G1HBE

Better than Nothing.

Where's it all gone?

 





 

I was born in 1953 and after attending St Anne's Primary School in Denton, Lancs, eventually went to Audenshaw Grammar School, where I failed to blossom into a young intellectual. I was always much happier fiddling around with radios and what-not. Luckily the school had a Radio Club, which met in the new physics lab every Monday after hours. The newspaper photo below shows me and my friend Pete fiddling with a (terrible!) Unica shortwave radio at our open day in 1967.
I also used to listen to the offshore pop pirate stations on MW. What a refreshing change they were to old, stuffy BBC.
There were three of us who were mucho into radio and electronics, and between us we made covert noise-makers, TV jammers (great fun outside TV shops..) and all manner of things. I also discovered amateur radio by accidentally tuning the family radio into topband one Sunday morning, and later an old TV into the 4-metre amateur band and the rot set in. I was hooked on listening to anything and everything.
I got a job in the TV repair trade. At about the same time I began illegaly transmitting, and discovered a 'net' of illegal operators using the bit of medium wave at the top of the dial. Great fun, but after a couple of years I was busted by the (then) GPO and fined £25 plus £35 costs, a lot of money in 1973.

 

 

 

 

 




 

 

 

 

 

The court wanted to confiscate my brand-new Trio 9R59DS receiver, but I surprised myself by digging in my heels and telling them they couldn't have it!
Then I really got stuck in. I hooked up with a newly-started MW and FM pirate radio station in south Manchester. They'd just been raided (bloomin' GPO again!) and lost their FM transmitter and had fallen back on a rather crappy MW one. I went along to one of their broadcasts and found the temptation irresistable - I made all our MW transmitters for the next two years, two years of fun and court appearances. You can read all about it on the Aquarius page.
That all finished in 1975 and after a repeat performance - this time it was Andromeda Radio - in the early 80's I settled down and got my Amateur Radio licence, and about time too.
In 1981 got my first scanner - a JIL SX200 - and was amazed. Can you believe that before about the mid 70's there was no easy way of listening to er...stuff? Until then, if you wanted to listen to activity on VHF or UHF you had to use bulky old ex-services radios or cobble something together from old TV parts. The early scanners were usually 6 or 10 channel affairs, and you had to buy a crystal for every channel. By contrast the synthesized, go-anywhere SX200 was amazing! Next came the wonderful Icom 7000, a beautifully-built receiver. Then a few second-hand ones in quick succession: a Standard AX700 (wish I'd kept it), a Yaesu 9600 (terrible!) and an Icom 7100 (another beauty). Finally I have settled on the AOR AR5000, very nice indeed.

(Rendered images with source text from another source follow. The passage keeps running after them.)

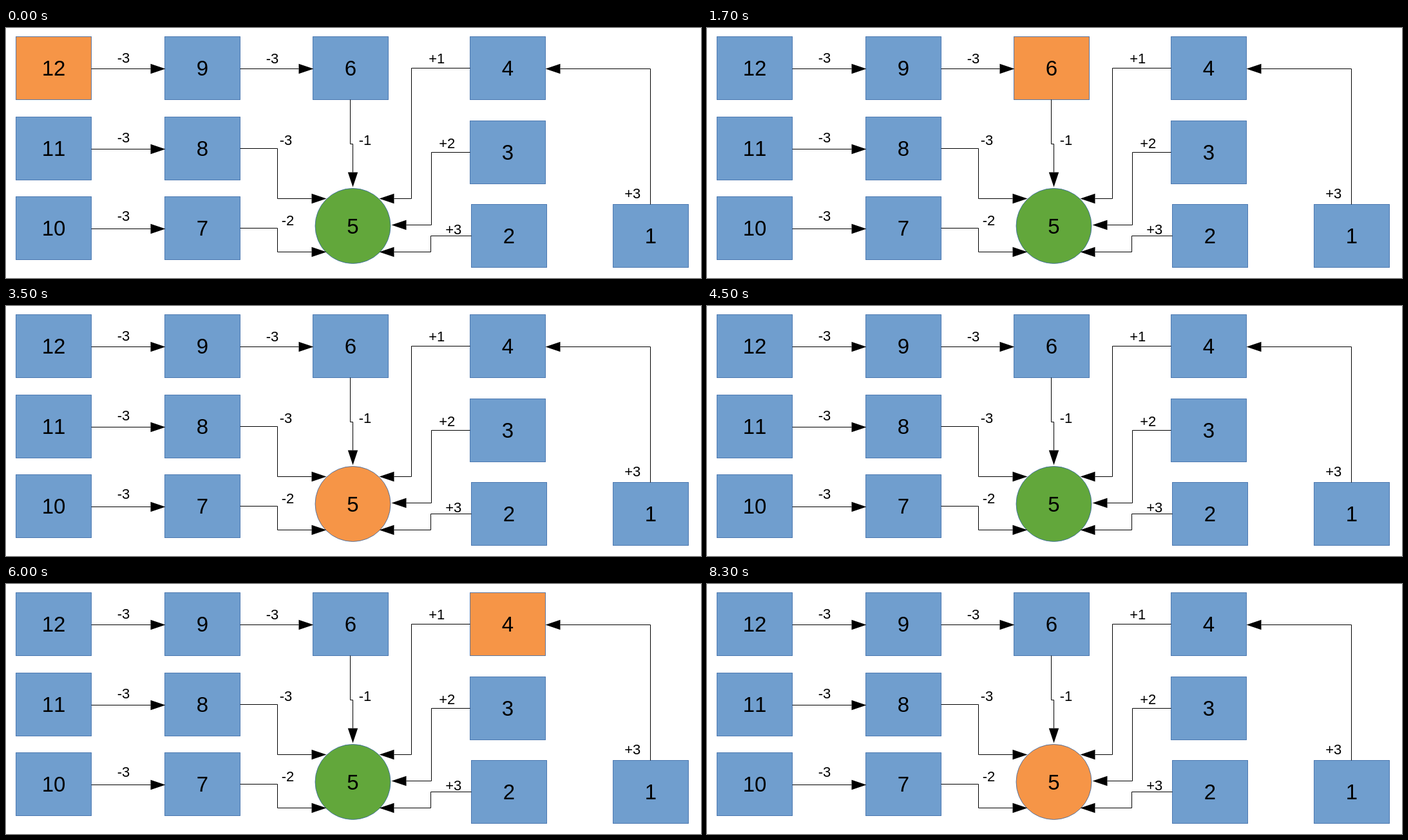
Recreate the animation shown at these times as an HTML page. Size 1079 by 389 pixels, loop 8.4 s.

```html
<!DOCTYPE html>
<html lang="en">
<head>
<meta charset="utf-8">
<title>Jump diagram</title>
<style>
  html, body { margin: 0; width: 100%; height: 100%; overflow: hidden; background: #fff; }
  svg { display: block; width: 1079px; height: 389px; }
  text { font-family: "Liberation Sans", Arial, sans-serif; font-kerning: none; text-anchor: middle; }
  .num { font-size: 33px; }
  .tag { font-size: 22px; }
  .node { stroke: #3465a4; stroke-opacity: .8; }
  .wire { fill: none; stroke: #000; }
</style>
</head>
<body>
<svg id="stage" viewBox="0 0 1079 389"></svg>
<script>
const BLUE = '#709ece', GREEN = '#62a73b', ORANGE = '#f69547';
const W = 117, H = 98, R = W / 2, GOAL = 5;
const stage = document.getElementById('stage');
const nodes = {};

// centre of the nearest pixel, so thin lines stay sharp
const snap = v => Math.ceil(v) - 0.5;

function add(tag, attrs, text = '') {
  const el = document.createElementNS('http://www.w3.org/2000/svg', tag);
  for (const key in attrs) el.setAttribute(key, attrs[key]);
  el.textContent = text;
  stage.appendChild(el);
  return el;
}

function addNode(n, x, y, shape, rest) {
  nodes[n] = { x, y, shape, rest };
  add('text', { class: 'num', x, y: Math.round(y + 11.5) }, n);
}

function addBox(n, left, top) {
  const x = snap(left), y = snap(top);
  const shape = add('rect', { class: 'node', x, y, width: W, height: H });
  addNode(n, x + W / 2, y + H / 2, shape, BLUE);
}

// wire along the points with an arrowhead at the last one
function addWire(points) {
  const p = points.map(([x, y]) => [snap(x), snap(y)]);
  const [px, py] = p[p.length - 2], [tx, ty] = p.pop();
  const dx = Math.sign(tx - px), dy = Math.sign(ty - py);
  const bx = tx - dx * 23, by = ty - dy * 23, half = 7.7;
  add('polyline', { class: 'wire', points: [...p, [bx, by]].join(' ') });
  add('polygon', {
    points: [[tx, ty], [bx - dy * half, by + dx * half], [bx + dy * half, by - dx * half]].join(' ')
  });
}

const addTag = (label, x, y) => add('text', { class: 'tag', x, y }, label);

// straight jump between two neighbours in a row
function jump(from, to) {
  const a = nodes[from], b = nodes[to], y = a.y + 1;
  addWire([[a.x + R, y], [b.x - R + 1, y]]);
}

// bent jump into the circle; side is -1 for its left half, 1 for its right
function bend(from, side, midX, tipX, tipY) {
  const a = nodes[from];
  addWire([[a.x - side * R, a.y], [midX, a.y], [midX, tipY], [tipX, tipY]]);
}

// 12 down to 6 fill columns of three
for (let n = 12; n > 5; n--) {
  const i = 12 - n;
  addBox(n, 15.5 + 230.75 * Math.floor(i / 3), 13.5 + 124.75 * (i % 3));
}
addBox(4, 720.5, 13.5);
addBox(3, 720.5, 144.5);
addBox(2, 722.5, 274.5);
addBox(1, 942.5, 274.5);

const cx = 538.5, cy = 308;
addNode(GOAL, cx, cy, add('circle', { class: 'node', cx, cy, r: R }), GREEN);
stage.insertBefore(nodes[GOAL].shape, stage.firstChild);

for (const n of [12, 11, 10, 9]) jump(n, n - 3);

const port = R * Math.SQRT1_2, portY = cy - 1;
bend(8, -1, 421.5, cx - port, portY - port);
bend(7, -1, 421.5, cx - port, portY + port);
bend(4, 1, 629.5, cx + port, portY - port);
bend(3, 1, 660.5, cx + R + 1.5, portY);
bend(2, 1, 659.5, cx + port, portY + port);

const six = nodes[6], one = nodes[1], four = nodes[4];
addWire([[six.x, six.y + H / 2], [six.x, 180.5], [cx, 180.5], [cx, cy - R - 1.5]]);
addWire([[one.x, one.y - H / 2], [one.x, four.y + 1], [four.x + R, four.y + 1]]);

addTag('-3', 182.5, 54);
addTag('-3', 413.5, 55);
addTag('-3', 182.5, 178);
addTag('-3', 182.5, 300);
addTag('-3', 434.5, 182);
addTag('-2', 437.5, 307);
addTag('-1', 557.5, 182);
addTag('+1', 668.7, 55);
addTag('+2', 684.7, 187);
addTag('+3', 694.7, 321);
addTag('+3', 972.7, 265);

// highlighted number (0 = none) and how long it stays
const steps = [[12, 1000], [9, 700], [6, 1000], [5, 1000], [0, 1000], [1, 1300], [4, 1000], [5, 1400]];
const loop = steps.reduce((sum, s) => sum + s[1], 0);

function render(ms) {
  let t = ms % loop, i = 0;
  while (t >= steps[i][1]) t -= steps[i++][1];
  for (const n in nodes) {
    const { shape, rest } = nodes[n];
    shape.setAttribute('fill', +n === steps[i][0] ? ORANGE : rest);
  }
}

const start = performance.now();
function tick() {
  render(performance.now() - start);
  requestAnimationFrame(tick);
}
tick();
</script>
</body>
</html>
```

These days I pass the time by writing occasional articles for Radio magazines. Oh, I seem to have run out of story. Despite now being in my early 50's, I still think radio is somehow 'magic' and I can't imagine ever losing interest.